WORK TO COMPLETE: Every line with the string "globe" should be copied from the data.

RECORDS FOR THIS TASK:

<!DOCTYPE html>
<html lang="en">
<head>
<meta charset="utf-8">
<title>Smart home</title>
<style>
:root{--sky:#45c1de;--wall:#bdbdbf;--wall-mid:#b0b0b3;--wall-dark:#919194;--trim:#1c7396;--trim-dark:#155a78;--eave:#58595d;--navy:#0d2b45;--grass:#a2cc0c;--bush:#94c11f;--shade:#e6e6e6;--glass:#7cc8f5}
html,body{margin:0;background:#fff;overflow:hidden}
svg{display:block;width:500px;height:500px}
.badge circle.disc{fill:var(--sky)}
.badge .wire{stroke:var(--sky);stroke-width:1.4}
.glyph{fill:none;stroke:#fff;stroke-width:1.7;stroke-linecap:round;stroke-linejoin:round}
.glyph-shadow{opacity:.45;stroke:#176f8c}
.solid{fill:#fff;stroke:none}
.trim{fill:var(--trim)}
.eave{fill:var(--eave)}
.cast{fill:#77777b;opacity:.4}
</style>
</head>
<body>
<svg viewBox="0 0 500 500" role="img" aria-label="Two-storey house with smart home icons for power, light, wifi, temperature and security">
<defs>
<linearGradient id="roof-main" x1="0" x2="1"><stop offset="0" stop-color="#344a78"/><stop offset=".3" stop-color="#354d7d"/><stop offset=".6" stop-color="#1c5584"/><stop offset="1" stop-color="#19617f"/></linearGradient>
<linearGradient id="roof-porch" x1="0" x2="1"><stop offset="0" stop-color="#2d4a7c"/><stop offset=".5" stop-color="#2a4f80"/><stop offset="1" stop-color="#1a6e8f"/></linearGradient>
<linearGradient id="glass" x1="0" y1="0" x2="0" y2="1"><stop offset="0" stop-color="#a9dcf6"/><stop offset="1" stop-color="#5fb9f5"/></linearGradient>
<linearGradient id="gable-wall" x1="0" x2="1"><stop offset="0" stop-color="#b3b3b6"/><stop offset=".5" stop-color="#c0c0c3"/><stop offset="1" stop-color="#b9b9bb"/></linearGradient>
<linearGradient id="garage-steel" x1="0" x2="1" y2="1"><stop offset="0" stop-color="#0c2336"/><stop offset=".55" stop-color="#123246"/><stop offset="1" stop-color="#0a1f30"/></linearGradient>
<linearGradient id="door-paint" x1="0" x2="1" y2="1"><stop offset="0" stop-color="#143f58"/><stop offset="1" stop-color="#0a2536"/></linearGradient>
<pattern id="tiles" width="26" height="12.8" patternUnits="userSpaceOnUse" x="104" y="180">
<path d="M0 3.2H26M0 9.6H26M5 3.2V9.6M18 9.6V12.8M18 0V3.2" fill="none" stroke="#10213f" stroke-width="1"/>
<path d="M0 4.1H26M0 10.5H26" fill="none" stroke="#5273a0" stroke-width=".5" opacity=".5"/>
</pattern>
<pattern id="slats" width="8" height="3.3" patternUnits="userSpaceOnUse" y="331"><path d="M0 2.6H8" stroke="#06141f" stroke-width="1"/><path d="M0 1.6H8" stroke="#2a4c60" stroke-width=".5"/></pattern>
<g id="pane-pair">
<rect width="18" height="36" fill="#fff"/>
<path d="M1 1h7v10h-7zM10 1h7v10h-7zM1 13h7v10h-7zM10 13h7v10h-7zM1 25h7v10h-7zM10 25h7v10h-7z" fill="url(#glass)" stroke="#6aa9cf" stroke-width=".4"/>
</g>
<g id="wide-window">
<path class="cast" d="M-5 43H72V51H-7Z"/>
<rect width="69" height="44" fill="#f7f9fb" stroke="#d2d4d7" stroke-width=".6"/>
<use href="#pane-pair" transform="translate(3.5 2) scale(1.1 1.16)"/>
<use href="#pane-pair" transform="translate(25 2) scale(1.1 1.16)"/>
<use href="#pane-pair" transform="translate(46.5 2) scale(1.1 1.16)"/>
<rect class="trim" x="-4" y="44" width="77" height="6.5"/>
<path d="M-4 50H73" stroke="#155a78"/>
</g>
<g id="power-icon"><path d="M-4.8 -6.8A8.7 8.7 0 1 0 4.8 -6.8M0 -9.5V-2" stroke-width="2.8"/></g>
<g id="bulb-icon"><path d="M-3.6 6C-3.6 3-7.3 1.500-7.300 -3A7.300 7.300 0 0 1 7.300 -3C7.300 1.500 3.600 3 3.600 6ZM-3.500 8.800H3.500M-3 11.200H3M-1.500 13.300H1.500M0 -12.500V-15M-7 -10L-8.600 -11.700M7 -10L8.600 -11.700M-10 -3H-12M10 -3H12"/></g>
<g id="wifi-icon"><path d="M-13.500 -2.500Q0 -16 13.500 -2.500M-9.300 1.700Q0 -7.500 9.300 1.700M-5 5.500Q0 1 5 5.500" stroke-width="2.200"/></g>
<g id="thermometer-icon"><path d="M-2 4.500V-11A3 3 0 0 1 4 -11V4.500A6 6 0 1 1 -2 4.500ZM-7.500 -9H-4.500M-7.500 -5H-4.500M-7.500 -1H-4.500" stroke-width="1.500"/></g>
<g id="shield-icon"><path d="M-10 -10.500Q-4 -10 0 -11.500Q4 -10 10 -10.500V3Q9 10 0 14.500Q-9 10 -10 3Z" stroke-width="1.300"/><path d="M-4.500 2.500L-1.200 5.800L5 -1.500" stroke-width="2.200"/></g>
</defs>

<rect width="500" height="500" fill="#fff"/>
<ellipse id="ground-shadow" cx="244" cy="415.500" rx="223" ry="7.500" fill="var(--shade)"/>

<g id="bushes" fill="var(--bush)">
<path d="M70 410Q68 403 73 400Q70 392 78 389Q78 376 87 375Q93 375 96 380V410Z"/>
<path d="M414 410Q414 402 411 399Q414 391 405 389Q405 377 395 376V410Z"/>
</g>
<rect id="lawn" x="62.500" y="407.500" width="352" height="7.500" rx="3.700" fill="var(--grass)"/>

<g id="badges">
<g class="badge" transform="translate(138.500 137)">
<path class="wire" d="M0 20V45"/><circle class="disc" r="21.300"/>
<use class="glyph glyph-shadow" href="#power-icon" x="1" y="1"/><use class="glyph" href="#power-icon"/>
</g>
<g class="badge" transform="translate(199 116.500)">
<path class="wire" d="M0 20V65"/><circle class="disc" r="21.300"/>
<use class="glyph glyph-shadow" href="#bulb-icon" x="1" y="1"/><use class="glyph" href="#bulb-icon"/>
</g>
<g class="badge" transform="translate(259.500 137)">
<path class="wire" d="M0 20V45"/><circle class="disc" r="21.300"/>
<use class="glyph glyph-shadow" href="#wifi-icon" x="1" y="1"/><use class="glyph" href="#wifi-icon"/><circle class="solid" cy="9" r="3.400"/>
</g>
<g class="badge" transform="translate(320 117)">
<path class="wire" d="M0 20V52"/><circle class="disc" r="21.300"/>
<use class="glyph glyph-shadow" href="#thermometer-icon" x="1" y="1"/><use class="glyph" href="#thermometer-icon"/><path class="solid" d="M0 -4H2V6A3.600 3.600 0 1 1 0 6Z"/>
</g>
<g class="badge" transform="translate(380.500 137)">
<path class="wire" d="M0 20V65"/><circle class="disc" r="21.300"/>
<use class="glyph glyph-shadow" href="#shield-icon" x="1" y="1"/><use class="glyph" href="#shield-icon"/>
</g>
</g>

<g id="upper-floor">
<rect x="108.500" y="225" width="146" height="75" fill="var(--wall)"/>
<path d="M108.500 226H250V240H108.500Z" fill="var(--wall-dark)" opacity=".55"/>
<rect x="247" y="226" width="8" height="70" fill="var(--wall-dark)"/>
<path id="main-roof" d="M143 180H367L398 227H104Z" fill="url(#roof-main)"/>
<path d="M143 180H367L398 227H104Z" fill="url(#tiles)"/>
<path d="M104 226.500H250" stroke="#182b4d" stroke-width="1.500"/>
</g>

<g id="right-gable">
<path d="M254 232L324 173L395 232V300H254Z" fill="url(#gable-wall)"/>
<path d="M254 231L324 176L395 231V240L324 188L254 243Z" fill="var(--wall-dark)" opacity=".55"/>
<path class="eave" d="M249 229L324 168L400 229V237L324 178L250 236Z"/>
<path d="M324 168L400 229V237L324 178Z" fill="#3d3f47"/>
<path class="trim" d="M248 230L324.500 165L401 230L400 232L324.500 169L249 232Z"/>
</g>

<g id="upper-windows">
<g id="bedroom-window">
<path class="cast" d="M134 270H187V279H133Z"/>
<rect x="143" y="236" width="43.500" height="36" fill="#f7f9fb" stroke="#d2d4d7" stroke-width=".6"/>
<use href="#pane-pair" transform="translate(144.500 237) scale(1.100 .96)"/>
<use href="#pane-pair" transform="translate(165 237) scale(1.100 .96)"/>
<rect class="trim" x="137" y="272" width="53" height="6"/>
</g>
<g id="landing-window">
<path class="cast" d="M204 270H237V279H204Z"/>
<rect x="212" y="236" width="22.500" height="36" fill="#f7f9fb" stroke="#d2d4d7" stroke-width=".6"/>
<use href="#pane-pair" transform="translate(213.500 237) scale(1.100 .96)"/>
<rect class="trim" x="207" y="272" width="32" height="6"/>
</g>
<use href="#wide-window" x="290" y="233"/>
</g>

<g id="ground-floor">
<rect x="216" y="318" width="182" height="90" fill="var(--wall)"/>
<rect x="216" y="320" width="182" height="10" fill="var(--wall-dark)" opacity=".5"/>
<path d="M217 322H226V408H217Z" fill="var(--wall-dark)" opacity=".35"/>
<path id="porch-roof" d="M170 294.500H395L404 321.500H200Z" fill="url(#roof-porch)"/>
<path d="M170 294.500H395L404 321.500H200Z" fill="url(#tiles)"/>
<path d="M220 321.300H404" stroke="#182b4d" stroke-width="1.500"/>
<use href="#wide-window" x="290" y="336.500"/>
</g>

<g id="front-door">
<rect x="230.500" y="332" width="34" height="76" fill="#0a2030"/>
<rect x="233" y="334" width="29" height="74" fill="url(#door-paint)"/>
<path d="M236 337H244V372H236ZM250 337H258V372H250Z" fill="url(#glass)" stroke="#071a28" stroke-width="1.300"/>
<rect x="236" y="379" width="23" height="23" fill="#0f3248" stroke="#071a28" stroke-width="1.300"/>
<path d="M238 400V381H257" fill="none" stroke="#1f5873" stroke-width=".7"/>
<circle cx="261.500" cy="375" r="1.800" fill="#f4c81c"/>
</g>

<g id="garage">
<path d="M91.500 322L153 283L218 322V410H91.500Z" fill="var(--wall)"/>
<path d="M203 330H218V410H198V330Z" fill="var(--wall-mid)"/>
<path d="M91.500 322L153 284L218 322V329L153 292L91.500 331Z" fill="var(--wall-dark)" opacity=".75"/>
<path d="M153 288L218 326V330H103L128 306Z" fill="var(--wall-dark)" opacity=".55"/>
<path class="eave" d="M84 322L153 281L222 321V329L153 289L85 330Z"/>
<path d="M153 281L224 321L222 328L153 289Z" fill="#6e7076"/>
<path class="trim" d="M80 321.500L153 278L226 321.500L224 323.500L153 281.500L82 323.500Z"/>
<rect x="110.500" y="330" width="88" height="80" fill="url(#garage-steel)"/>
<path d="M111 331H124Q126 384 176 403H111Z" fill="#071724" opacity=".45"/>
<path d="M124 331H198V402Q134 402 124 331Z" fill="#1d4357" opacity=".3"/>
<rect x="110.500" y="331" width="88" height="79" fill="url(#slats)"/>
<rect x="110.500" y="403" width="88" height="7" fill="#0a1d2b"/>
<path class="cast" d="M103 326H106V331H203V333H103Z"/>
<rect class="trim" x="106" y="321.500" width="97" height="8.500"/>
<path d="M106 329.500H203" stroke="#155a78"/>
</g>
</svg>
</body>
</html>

* * *

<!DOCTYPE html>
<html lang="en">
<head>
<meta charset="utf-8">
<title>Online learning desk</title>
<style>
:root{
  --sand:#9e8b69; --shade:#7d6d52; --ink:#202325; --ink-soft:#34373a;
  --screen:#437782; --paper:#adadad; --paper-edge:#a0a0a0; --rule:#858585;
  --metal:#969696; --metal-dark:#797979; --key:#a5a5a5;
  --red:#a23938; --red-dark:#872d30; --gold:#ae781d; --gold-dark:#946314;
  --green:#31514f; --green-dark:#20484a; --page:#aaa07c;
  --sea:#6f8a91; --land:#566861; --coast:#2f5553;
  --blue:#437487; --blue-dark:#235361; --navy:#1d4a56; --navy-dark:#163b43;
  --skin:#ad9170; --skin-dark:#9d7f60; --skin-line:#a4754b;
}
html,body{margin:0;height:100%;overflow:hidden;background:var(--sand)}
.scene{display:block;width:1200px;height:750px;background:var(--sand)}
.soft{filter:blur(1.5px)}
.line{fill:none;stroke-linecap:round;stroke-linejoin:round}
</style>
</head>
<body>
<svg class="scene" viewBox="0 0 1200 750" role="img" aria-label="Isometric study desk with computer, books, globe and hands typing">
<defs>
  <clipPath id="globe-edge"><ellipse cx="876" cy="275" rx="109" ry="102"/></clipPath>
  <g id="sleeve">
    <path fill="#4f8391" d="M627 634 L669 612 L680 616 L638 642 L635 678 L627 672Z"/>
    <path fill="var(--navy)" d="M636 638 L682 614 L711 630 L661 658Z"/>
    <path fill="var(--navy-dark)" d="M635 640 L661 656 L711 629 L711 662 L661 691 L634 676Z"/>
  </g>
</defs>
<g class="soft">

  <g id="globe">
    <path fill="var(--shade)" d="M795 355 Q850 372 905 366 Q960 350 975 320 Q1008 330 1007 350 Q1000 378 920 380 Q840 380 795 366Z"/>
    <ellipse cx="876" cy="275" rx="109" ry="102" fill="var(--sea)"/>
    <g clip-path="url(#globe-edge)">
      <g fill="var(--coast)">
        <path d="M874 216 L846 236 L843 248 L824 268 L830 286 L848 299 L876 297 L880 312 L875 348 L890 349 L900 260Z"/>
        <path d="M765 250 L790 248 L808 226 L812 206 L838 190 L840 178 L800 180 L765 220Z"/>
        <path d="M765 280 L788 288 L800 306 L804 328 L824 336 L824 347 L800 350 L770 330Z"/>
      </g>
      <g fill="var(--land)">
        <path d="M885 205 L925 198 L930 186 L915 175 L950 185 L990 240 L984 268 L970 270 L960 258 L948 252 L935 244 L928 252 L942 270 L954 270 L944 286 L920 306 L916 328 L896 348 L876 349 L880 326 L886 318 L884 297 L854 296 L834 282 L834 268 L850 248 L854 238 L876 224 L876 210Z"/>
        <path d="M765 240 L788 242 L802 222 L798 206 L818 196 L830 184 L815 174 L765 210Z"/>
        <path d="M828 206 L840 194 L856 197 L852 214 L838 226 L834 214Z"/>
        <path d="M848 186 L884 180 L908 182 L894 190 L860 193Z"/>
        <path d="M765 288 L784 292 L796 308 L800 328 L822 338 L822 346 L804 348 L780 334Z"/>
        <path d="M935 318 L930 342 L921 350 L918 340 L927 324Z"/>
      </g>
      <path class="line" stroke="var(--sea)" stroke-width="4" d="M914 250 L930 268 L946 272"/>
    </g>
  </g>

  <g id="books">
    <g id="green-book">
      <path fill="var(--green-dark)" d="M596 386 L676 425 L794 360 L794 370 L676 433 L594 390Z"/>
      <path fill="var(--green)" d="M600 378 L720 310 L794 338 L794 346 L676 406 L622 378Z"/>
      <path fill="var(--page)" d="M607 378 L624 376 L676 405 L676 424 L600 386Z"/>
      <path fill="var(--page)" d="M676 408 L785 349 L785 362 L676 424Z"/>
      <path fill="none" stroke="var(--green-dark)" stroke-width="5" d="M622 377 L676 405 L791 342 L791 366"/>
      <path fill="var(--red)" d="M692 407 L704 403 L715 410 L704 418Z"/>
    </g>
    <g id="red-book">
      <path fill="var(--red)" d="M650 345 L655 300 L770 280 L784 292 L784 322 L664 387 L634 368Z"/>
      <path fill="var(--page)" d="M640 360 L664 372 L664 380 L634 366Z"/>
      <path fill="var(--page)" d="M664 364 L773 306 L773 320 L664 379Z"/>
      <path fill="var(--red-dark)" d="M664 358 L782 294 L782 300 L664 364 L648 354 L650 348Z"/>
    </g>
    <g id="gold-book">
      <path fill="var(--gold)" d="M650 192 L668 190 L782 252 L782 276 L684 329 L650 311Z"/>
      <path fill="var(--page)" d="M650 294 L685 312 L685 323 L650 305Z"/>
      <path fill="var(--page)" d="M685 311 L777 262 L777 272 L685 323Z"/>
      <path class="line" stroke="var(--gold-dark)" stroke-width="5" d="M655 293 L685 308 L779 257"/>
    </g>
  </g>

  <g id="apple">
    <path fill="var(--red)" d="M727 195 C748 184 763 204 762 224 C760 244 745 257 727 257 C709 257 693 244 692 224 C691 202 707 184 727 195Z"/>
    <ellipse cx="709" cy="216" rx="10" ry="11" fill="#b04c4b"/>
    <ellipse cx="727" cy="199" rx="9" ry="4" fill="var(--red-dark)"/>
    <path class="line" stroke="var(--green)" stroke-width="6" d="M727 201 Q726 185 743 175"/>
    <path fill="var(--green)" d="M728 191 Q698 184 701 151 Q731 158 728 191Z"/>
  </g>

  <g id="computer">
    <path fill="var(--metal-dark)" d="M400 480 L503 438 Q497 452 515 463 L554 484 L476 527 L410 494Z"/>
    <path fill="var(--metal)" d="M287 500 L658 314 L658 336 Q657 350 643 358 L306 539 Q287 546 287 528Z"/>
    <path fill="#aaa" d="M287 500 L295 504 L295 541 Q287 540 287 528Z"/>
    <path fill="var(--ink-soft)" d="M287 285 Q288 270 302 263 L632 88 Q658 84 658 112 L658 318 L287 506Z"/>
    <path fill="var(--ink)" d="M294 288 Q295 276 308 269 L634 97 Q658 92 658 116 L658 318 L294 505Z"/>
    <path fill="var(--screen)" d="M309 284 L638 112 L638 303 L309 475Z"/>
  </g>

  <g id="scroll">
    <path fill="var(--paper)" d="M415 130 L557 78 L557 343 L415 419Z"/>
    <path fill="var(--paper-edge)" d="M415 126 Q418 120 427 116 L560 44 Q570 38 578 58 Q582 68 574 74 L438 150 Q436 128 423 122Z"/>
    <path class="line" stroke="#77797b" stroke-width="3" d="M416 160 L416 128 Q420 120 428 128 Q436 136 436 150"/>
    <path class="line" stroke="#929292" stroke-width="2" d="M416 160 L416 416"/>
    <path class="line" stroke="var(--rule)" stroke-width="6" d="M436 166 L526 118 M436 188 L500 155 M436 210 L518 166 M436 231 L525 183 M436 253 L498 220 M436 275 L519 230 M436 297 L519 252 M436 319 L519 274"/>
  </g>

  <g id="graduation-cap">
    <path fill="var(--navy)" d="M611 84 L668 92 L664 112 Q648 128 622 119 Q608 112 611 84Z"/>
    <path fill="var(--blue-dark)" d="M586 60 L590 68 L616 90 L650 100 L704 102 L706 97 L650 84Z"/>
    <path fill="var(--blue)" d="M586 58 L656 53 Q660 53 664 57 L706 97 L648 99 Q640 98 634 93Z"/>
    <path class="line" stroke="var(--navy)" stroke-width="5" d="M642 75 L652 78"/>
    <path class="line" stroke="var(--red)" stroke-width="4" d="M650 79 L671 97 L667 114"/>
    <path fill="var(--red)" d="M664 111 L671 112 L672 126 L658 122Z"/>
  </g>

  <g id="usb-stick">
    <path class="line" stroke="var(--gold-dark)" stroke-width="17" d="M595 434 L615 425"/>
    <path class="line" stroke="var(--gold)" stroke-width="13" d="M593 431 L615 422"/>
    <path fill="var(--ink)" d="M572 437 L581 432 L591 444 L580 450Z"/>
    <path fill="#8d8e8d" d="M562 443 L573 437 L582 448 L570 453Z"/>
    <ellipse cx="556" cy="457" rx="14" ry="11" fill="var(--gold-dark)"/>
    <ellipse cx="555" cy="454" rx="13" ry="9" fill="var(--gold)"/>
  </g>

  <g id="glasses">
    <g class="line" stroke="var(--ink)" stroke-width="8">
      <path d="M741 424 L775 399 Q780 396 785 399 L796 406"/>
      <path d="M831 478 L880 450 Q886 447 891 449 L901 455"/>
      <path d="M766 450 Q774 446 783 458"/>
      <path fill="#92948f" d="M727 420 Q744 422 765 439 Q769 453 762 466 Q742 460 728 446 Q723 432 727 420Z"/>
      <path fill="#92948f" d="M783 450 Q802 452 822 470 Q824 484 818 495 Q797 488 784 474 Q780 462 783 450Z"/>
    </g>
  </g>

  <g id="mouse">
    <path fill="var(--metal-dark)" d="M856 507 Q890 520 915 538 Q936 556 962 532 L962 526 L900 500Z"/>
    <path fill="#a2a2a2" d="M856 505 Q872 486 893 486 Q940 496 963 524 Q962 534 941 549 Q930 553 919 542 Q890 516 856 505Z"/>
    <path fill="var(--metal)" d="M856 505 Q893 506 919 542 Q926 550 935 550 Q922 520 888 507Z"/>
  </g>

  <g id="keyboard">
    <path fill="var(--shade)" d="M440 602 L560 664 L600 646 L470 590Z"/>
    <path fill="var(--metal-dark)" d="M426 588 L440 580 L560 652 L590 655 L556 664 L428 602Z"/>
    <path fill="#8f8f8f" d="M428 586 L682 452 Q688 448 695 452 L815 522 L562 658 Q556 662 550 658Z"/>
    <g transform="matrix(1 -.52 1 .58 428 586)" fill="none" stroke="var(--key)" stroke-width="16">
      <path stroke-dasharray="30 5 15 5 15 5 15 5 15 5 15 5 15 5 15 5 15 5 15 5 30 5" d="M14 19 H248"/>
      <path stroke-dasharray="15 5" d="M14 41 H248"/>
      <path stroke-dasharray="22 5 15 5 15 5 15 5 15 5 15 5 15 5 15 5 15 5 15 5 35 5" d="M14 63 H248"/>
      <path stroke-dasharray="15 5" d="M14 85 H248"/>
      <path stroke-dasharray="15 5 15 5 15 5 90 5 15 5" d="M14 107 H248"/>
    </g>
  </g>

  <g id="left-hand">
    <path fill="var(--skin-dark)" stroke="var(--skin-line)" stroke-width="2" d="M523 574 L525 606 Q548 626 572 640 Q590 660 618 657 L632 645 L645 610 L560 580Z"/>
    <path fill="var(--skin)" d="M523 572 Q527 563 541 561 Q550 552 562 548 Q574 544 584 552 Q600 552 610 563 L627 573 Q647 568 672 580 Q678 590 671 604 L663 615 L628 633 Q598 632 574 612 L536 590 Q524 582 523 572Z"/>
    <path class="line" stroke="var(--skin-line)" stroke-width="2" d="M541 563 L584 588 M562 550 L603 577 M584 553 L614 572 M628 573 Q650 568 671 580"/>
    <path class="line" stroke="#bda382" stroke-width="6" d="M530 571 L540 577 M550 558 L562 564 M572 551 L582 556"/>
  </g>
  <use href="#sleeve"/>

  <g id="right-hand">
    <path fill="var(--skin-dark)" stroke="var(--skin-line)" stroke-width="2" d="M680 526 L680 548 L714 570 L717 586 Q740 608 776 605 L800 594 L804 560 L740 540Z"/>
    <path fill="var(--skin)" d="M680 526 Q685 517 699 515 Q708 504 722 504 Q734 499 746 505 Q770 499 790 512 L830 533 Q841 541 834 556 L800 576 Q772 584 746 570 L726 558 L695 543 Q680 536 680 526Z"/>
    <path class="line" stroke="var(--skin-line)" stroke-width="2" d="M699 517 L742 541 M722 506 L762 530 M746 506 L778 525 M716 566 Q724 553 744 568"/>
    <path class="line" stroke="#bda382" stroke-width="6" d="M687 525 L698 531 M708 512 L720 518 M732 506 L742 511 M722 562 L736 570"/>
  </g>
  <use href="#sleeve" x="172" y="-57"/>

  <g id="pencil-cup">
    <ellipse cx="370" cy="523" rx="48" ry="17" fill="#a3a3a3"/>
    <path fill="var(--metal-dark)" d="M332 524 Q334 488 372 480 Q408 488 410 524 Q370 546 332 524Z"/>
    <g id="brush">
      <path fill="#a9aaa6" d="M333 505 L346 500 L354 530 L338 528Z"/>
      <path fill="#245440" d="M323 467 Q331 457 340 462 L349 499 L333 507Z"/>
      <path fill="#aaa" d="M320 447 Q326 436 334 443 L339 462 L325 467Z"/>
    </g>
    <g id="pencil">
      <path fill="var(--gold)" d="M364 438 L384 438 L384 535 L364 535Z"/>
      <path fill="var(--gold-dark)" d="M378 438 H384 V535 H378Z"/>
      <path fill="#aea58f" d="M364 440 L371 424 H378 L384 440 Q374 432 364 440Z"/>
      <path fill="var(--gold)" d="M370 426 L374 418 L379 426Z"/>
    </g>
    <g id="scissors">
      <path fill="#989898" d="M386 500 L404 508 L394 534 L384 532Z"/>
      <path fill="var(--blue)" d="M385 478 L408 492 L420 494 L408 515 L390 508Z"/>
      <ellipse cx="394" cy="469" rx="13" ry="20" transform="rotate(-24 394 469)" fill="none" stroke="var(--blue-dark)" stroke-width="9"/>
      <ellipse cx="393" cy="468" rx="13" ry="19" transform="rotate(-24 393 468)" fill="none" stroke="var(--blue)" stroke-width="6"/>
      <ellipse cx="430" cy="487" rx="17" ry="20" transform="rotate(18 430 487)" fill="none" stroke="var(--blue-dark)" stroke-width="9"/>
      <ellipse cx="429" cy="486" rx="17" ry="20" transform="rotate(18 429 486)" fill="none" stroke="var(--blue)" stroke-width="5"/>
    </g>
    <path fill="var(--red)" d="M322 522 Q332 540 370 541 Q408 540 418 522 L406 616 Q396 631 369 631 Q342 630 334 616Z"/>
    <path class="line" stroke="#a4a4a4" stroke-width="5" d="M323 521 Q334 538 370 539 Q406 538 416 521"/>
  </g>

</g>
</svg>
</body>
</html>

TASK OUTPUT:
<svg class="scene" viewBox="0 0 1200 750" role="img" aria-label="Isometric study desk with computer, books, globe and hands typing">
  <clipPath id="globe-edge"><ellipse cx="876" cy="275" rx="109" ry="102"/></clipPath>
  <g id="globe">
    <g clip-path="url(#globe-edge)">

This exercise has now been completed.